▶ _DESCRIPTION OF THE TASK_:
Among the lines of the records below, copy those that hold the word "grit".

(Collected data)
____________
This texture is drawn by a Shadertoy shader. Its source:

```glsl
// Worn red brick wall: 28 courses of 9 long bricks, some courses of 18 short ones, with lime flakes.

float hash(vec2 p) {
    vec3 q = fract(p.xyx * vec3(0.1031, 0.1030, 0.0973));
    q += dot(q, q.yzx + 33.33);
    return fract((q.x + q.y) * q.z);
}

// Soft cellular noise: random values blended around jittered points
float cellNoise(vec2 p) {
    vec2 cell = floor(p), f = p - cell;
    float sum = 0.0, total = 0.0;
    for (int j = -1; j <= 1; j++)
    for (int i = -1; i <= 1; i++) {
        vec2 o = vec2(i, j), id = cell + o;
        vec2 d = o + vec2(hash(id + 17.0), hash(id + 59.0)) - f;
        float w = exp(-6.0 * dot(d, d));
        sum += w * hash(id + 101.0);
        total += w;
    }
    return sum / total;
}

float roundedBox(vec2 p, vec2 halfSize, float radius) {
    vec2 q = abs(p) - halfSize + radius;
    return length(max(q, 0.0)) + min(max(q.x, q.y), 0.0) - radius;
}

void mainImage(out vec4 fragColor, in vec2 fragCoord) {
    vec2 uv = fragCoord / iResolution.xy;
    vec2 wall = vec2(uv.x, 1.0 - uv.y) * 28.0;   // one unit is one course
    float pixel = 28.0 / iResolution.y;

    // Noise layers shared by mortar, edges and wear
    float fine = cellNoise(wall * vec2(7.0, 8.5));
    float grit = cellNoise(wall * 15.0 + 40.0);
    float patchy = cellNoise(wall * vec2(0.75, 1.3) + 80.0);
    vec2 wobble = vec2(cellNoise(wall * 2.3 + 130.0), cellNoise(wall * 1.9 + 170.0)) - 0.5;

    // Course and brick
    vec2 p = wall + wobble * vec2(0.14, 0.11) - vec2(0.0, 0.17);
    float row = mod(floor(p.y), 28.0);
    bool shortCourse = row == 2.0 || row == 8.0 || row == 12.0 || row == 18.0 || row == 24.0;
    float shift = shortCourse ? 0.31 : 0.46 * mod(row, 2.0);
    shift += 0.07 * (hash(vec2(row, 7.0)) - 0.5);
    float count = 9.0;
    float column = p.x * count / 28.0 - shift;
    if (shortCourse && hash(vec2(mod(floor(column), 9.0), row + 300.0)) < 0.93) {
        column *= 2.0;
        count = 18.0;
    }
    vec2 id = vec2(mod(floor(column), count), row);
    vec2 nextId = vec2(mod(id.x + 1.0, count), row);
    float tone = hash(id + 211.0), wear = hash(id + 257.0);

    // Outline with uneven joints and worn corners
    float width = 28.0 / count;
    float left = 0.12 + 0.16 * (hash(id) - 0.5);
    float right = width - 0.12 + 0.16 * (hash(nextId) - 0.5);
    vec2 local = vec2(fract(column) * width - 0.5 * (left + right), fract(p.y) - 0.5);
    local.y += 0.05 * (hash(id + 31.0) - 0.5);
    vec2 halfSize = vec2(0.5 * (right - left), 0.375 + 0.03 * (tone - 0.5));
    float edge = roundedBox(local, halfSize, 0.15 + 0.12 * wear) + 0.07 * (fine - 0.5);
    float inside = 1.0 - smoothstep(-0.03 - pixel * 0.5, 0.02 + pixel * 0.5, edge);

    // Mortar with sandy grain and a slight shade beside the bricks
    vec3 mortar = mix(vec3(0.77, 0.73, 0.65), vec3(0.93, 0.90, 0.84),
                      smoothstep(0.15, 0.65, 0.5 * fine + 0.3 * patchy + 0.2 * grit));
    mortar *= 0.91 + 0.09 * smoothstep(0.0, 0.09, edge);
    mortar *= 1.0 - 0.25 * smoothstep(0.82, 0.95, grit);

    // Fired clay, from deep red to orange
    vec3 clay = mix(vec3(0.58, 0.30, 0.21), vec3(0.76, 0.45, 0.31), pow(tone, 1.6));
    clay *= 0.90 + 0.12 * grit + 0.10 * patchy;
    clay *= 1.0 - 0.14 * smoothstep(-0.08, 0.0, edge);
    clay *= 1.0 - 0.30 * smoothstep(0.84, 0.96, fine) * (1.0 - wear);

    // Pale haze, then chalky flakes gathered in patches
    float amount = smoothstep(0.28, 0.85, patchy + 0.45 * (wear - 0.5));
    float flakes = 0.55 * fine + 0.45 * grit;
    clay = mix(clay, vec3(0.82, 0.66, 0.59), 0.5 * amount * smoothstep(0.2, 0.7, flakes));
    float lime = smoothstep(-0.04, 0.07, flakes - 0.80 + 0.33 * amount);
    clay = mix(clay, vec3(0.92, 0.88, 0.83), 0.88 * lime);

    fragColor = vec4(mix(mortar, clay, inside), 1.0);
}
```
____________
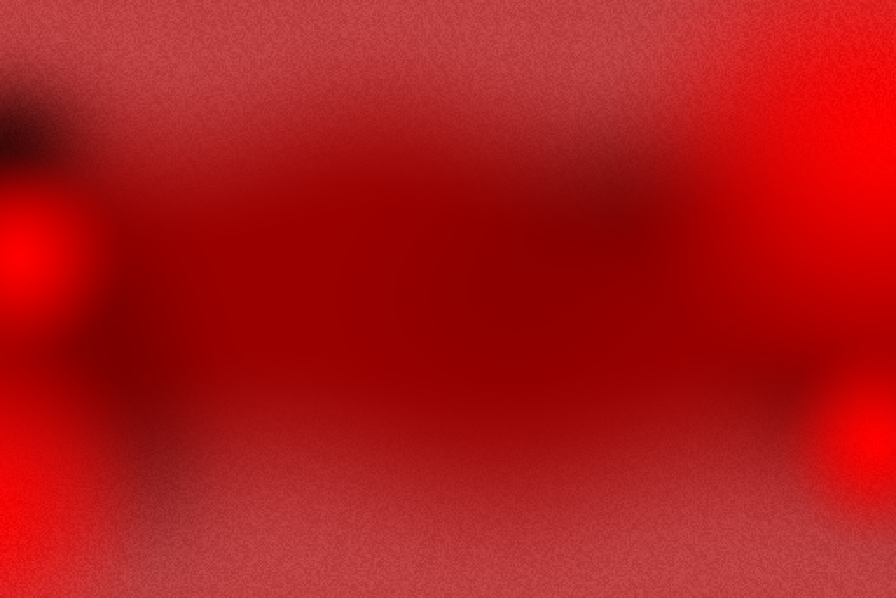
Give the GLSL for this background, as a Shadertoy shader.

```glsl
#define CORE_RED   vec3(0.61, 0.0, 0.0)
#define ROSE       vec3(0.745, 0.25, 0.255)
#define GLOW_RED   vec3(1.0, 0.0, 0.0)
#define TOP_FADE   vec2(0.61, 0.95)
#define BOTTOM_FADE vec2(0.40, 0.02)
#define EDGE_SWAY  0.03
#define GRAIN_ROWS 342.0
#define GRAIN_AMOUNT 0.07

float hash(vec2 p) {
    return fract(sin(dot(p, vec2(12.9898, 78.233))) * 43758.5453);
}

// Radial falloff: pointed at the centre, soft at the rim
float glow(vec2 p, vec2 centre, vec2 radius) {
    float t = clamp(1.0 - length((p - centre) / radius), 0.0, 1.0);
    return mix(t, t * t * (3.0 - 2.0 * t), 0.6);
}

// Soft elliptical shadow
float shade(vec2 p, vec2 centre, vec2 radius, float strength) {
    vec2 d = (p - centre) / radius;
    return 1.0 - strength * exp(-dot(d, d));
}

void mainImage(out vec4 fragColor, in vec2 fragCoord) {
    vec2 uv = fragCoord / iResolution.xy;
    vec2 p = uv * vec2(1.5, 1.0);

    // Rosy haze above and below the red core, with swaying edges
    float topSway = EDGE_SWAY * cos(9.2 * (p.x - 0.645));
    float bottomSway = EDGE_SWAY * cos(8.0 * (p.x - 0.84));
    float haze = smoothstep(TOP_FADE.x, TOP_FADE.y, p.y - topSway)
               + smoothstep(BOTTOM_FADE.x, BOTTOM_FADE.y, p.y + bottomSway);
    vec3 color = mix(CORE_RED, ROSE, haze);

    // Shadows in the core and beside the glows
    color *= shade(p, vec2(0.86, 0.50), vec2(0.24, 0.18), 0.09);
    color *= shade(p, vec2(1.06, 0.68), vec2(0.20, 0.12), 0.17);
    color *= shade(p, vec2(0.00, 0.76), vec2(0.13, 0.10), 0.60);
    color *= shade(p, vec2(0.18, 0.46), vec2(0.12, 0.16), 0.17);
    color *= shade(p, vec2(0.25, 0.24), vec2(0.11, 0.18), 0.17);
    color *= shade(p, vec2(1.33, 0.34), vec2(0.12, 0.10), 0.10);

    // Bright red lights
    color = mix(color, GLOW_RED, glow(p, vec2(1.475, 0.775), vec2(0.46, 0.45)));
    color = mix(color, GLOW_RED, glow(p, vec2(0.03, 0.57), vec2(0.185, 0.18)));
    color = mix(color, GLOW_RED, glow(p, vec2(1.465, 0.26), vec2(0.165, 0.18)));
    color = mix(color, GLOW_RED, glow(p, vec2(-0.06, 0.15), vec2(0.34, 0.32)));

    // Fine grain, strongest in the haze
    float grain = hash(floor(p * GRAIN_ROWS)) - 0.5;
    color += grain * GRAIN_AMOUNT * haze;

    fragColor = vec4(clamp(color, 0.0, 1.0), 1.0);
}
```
____________
▶ _RESPONSE BELOW_:
    float grit = cellNoise(wall * 15.0 + 40.0);
                      smoothstep(0.15, 0.65, 0.5 * fine + 0.3 * patchy + 0.2 * grit));
    mortar *= 1.0 - 0.25 * smoothstep(0.82, 0.95, grit);
    clay *= 0.90 + 0.12 * grit + 0.10 * patchy;
    float flakes = 0.55 * fine + 0.45 * grit;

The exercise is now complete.